Task details
Look through the material for lines with the word "background", and copy each one.

---- Task input

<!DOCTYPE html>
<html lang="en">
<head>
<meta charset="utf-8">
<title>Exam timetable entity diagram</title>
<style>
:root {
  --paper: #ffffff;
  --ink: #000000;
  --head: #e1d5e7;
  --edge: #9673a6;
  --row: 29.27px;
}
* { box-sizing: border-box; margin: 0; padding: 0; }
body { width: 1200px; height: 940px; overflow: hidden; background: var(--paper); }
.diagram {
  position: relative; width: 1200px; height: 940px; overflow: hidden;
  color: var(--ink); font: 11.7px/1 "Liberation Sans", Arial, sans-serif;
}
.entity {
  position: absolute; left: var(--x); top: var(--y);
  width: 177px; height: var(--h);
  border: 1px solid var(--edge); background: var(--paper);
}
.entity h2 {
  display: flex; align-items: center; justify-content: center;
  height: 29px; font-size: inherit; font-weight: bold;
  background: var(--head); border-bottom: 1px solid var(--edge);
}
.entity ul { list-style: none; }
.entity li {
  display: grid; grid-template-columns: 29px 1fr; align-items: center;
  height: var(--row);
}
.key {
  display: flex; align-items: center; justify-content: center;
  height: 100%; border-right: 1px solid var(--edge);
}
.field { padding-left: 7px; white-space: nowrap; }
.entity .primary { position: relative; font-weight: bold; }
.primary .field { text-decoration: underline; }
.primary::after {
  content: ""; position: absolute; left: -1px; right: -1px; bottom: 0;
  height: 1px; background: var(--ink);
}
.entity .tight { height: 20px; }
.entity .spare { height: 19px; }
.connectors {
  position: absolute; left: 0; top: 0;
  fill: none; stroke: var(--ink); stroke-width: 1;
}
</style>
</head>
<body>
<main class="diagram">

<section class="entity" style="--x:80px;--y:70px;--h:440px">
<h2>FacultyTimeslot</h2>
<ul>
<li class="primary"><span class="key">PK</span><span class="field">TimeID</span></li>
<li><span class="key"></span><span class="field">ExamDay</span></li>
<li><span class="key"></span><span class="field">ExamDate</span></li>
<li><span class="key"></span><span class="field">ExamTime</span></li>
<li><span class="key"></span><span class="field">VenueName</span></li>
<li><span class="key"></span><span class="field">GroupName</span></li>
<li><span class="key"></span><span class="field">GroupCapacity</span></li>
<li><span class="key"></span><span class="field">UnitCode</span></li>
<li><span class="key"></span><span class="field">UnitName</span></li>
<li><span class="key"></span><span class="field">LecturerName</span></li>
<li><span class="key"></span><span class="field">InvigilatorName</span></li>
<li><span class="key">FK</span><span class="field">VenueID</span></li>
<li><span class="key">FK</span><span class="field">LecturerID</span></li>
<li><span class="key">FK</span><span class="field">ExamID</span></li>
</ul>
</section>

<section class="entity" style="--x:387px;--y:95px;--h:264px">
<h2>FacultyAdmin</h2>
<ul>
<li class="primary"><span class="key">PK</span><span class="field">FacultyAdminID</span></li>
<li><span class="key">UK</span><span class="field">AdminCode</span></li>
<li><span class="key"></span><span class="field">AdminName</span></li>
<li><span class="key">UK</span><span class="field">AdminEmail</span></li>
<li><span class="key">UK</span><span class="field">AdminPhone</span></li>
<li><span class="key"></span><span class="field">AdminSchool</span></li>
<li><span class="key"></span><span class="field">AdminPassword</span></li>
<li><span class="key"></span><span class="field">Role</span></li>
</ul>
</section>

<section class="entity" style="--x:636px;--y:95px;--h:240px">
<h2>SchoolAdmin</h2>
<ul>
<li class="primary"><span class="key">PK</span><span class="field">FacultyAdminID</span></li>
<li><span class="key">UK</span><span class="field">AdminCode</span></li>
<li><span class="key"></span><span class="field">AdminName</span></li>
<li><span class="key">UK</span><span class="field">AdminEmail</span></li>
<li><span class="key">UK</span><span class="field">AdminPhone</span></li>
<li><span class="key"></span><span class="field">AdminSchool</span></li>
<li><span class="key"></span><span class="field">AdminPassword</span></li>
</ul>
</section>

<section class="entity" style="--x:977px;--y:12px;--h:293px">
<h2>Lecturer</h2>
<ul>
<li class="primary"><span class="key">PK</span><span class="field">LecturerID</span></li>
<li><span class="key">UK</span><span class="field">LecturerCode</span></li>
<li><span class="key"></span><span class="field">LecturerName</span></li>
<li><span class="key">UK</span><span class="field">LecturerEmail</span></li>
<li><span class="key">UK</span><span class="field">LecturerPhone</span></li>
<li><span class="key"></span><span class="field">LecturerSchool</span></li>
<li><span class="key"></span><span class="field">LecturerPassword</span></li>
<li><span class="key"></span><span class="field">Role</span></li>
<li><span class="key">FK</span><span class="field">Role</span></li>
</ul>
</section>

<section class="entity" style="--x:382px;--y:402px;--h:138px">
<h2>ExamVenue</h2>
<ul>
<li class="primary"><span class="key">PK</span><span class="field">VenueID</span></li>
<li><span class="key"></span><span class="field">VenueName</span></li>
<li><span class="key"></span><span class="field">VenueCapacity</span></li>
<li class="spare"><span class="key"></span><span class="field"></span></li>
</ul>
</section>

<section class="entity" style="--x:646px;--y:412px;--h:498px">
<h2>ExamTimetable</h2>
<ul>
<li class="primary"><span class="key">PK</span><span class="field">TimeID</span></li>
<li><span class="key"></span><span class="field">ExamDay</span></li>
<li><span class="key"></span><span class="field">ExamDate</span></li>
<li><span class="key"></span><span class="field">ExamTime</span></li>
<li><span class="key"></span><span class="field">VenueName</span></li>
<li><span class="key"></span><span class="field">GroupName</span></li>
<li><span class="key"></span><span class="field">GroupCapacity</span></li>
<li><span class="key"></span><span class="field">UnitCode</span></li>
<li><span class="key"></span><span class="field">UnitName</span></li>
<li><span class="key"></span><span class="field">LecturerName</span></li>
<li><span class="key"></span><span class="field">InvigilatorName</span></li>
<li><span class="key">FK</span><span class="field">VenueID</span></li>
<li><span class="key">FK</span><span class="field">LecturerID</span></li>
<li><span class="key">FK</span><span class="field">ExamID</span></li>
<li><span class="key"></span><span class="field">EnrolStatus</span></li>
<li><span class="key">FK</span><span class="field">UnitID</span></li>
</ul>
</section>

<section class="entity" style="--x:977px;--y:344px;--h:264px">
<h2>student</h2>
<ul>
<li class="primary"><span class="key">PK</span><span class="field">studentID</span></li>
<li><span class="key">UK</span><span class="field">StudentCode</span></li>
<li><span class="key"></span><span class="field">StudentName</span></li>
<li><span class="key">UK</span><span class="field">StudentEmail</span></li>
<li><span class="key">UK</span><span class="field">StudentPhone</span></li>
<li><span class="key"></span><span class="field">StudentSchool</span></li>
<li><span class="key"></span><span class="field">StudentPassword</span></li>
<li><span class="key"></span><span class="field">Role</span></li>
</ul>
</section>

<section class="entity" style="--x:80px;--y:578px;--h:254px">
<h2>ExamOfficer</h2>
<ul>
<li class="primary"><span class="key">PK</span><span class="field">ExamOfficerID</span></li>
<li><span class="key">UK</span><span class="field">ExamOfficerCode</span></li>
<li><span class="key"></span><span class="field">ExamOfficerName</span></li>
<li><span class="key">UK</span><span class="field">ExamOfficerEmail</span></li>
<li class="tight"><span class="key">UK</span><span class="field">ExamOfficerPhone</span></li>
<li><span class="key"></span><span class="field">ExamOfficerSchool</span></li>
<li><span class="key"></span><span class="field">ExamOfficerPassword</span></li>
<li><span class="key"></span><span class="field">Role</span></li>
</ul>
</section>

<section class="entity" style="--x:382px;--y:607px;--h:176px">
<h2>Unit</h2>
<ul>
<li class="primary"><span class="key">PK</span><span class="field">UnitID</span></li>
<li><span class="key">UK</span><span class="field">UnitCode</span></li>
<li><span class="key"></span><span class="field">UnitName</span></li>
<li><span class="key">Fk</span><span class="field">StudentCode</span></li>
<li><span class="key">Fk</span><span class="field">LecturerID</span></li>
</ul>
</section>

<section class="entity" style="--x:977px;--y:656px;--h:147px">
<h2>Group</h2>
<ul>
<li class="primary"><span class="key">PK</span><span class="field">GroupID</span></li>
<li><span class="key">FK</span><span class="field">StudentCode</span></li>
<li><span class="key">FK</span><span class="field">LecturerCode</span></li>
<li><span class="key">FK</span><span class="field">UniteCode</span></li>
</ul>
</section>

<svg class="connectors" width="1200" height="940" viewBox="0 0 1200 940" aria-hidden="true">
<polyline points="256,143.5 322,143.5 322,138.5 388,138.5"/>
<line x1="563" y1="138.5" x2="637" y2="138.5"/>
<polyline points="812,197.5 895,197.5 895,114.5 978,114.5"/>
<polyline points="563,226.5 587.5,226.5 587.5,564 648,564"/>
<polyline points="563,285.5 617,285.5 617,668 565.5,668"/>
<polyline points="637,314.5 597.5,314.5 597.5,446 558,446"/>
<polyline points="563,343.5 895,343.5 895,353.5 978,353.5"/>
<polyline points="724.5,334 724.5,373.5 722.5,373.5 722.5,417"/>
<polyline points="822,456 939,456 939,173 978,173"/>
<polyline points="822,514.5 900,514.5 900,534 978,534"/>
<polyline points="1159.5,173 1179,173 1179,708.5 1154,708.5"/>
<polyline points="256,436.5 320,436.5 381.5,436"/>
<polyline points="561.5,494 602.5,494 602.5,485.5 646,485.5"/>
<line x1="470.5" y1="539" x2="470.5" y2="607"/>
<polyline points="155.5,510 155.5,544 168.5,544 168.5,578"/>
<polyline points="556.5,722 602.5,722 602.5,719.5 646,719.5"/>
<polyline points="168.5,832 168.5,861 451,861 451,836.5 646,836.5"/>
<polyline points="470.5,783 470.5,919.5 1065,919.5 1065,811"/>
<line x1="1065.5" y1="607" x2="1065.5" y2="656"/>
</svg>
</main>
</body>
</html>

--------

Response area
body { width: 1200px; height: 940px; overflow: hidden; background: var(--paper); }
  border: 1px solid var(--edge); background: var(--paper);
  background: var(--head); border-bottom: 1px solid var(--edge);
  height: 1px; background: var(--ink);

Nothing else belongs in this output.